Like the majority of women in America today, in addition to being a wife and mother, I have also assumed the role of a caregiver. I helped take care of my mother, Betty Jane, who passed away last June, and currently am caring for my mother-in-law, who is suffering from ALS, otherwise known as Lou Gehrig’s disease in the pre-Ice Bucket Challenge days.
As a child, I recall that when my mother had something important to discuss, she’d sit my sister and me down at the kitchen table for hours at a time. Whether it was about drugs, puberty or the birds and the bees, she wanted us to know the unvarnished truth to help prepare us for the road ahead. My mother cared about our future, but there was one important issue that she found difficult to talk about — her own future. The conversation about what would happen when roles reversed and how she would ultimately need our help as she aged is a topic most people do not willingly talk about. So when she hinted she was ready to talk about assisted living, I didn’t let the moment pass, and we were both better off.
Then, three years ago, in the midst of caring for my mother, my mother-in-law was diagnosed with ALS. She raised my husband, cared for him, and after her diagnosis, there was no question that we’d be there for her too. Given her youthful demeanor and active lifestyle, we never could have predicted her taking ill or how immediately she’d need our help.
As a family, we had to discuss her long-term care at length, especially since she preferred to live independently and not go into a nursing home. Thankfully she was receptive to our discussions, and together we were able to develop a plan that allowed for her to comfortably live with us — where she still resides today. Though it’s very difficult at times, her living with us has been especially important for my children, as it’s taught them that what their grandmother is going through is just another natural part of life.

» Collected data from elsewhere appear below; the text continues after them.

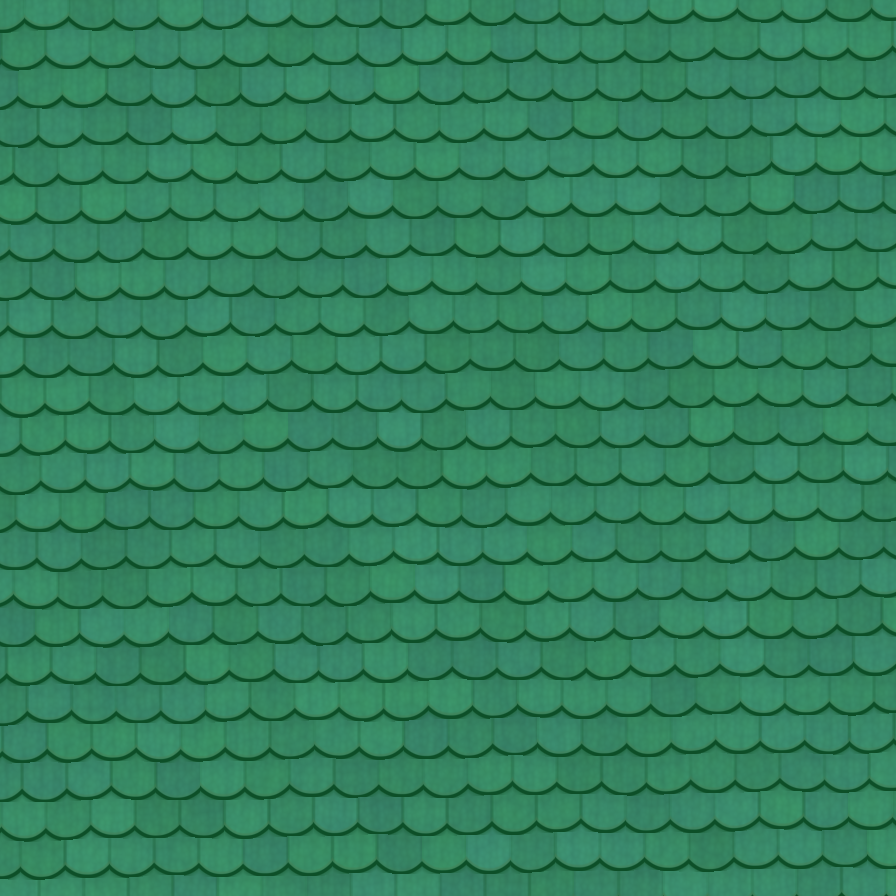
Reproduce this texture procedurally as a Shadertoy shader.

```glsl
float hash(vec2 p) {
    p = fract(p * vec2(0.1031, 0.1137));
    p += dot(p, p.yx + 33.33);
    return fract((p.x + p.y) * p.x * 47.3);
}

// Distance to the nearest scattered point
float cellular(vec2 p) {
    vec2 cell = floor(p);
    float nearest = 2.0;
    for (int j = -1; j <= 1; j++)
        for (int i = -1; i <= 1; i++) {
            vec2 c = cell + vec2(i, j);
            vec2 point = c + vec2(hash(c + 17.0), hash(c + 71.0));
            nearest = min(nearest, length(p - point));
        }
    return nearest;
}

// Horizontal tile coordinate: half-tile stagger, slow drift, loose laying
float alongRow(float x, float row) {
    return x - 0.5 * row - 0.05 * (row - 14.0) - 0.14
         + 0.1 * (hash(vec2(row + 40.0, 9.0)) - 0.5);
}

void mainImage(out vec4 fragColor, in vec2 fragCoord) {
    vec2 uv = fragCoord / iResolution.xy;
    float pixel = 23.27 / iResolution.y;

    // Courses rise slightly to the right
    vec2 p = vec2(uv.x * 20.1, (uv.y - 0.0124 * uv.x - 0.019) * 23.27);
    p.y += 0.025 * sin(p.x * 1.3 + p.y * 0.7) + 0.02 * sin(p.x * 2.9 - p.y * 1.1);
    float row = floor(p.y);
    float height = p.y - row;

    // Rounded lower edge of the course
    float x = alongRow(p.x, row);
    float side = abs(2.0 * fract(x) - 1.0);
    float drop = 0.025 * hash(vec2(floor(x) + 50.0, row + 50.0));
    float edge = 0.04 + drop + 0.26 * pow(side, 2.3);
    float slope = 1.03 * pow(side, 1.3);
    float d = (height - edge) / sqrt(1.0 + slope * slope);

    // Below the edge lies the next course down
    if (d < 0.0) {
        row -= 1.0;
        height += 1.0;
        x = alongRow(p.x, row);
    }
    vec2 id = vec2(floor(x), row) + 50.0;
    float tone = hash(id);
    float tint = hash(id + 23.0);

    // Glaze: tile tone, vertical streaks and fine mottling
    vec3 color = mix(vec3(0.215, 0.54, 0.385), vec3(0.225, 0.535, 0.425), tint);
    float streak = sin(p.x * 17.0 + tone * 6.0) + 0.6 * sin(p.x * 41.0 + row * 2.3);
    float cloud = sin(uv.x * 9.0 + 2.0 * sin(uv.y * 7.0)) * sin(uv.y * 11.0 + uv.x * 4.0);
    float mottle = cellular(uv * vec2(150.0, 130.0)) - 0.5;
    float patches = cellular(p * vec2(2.1, 1.7)) - 0.5;
    color *= 0.995 + 0.1 * (tone - 0.5) + 0.013 * streak + 0.012 * cloud
           - 0.06 * mottle - 0.05 * patches;
    color.b += 0.025 * patches;
    color *= 1.0 - 0.06 * smoothstep(0.55, 1.15, height);

    // Faint joints between neighbours
    float joint = 0.5 - abs(fract(x) - 0.5);
    float jointDepth = 0.12 + 0.4 * hash(vec2(floor(x + 0.5) + 80.0, row + 31.0));
    color = mix(color, vec3(0.12, 0.39, 0.24),
                jointDepth * (1.0 - smoothstep(0.01, 0.035 + pixel, joint)));

    // Worn rim above the edge, soft shade and dark gap below it
    float rim = smoothstep(0.0, 0.04, d) * (1.0 - smoothstep(0.05, 0.12, d));
    color = mix(color, vec3(0.27, 0.48, 0.31), rim * (0.2 + 0.3 * tone));
    float shade = smoothstep(-0.19, -0.04, d) * (1.0 - smoothstep(-0.01, 0.03 + pixel, d));
    color = mix(color, vec3(0.13, 0.41, 0.26), 0.75 * shade);
    float gap = 1.0 - smoothstep(0.025, 0.04 + pixel, abs(d + 0.025));
    color = mix(color, vec3(0.05, 0.31, 0.155), gap);

    fragColor = vec4(color, 1.0);
}
```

When I reflect on these situations, I realize the importance of having tough discussions about aging and the future with loved ones in advance to ensure they’re able to continue living their life on their own terms. While we had conversations about some of my mother’s long-term care wishes with her before she became ill, it wasn’t easy to discuss these choices once her health declined, and it was even more difficult to start the conversation with my mother-in-law after she was diagnosed with ALS.
What too many people don’t realize is that 70 percent of Americans turning 65 this year will need long-term care at some point as they grow older. That’s the thing about aging: We know it’s going to happen, but we don’t know when or how it’ll affect us, which is why we need to have these conversations now. Though I was fortunate to be able to give my mother the care she wanted in an assisted living facility, I do feel that advanced planning would have made things easier emotionally and financially.
My experiences as a caregiver have inspired me to have “the talk” about long-term care planning with my husband as well as open up a dialogue with my younger sister. Aging and long-term care planning may feel far away now, but it is something all of us will have to deal with, not only for ourselves, but also for our loved ones. It’s often an uncomfortable topic to bring up, but once you start talking, you’ll realize what you’re exchanging is more than words — it’s a vision about what you want your future to be and the first steps toward securing it.
For tips on how to initiate “the talk” with your friends and family, visit Genworth.com.
Angela Bassett is an actress. She is currently filming the BBC Two miniseries Close to the Enemy about post-WWII life in London. Other upcoming roles include acting in London Has Fallen, a lead character in the first-person shooter video game franchise Tom Clancy’s Rainbow Six Siege, a voice in Netflix’s animated series BoJack Horseman and directing an episode of National Geographic Channel’s series Breakthrough about leading scientists and their innovations. Basset’s recent work includes her directorial debut in the Lifetime film Whitney and roles in White Bird in a Blizzard and the FX series American Horror Story: Coven and American Horror Story: Freak Show, for which she received Emmy nominations.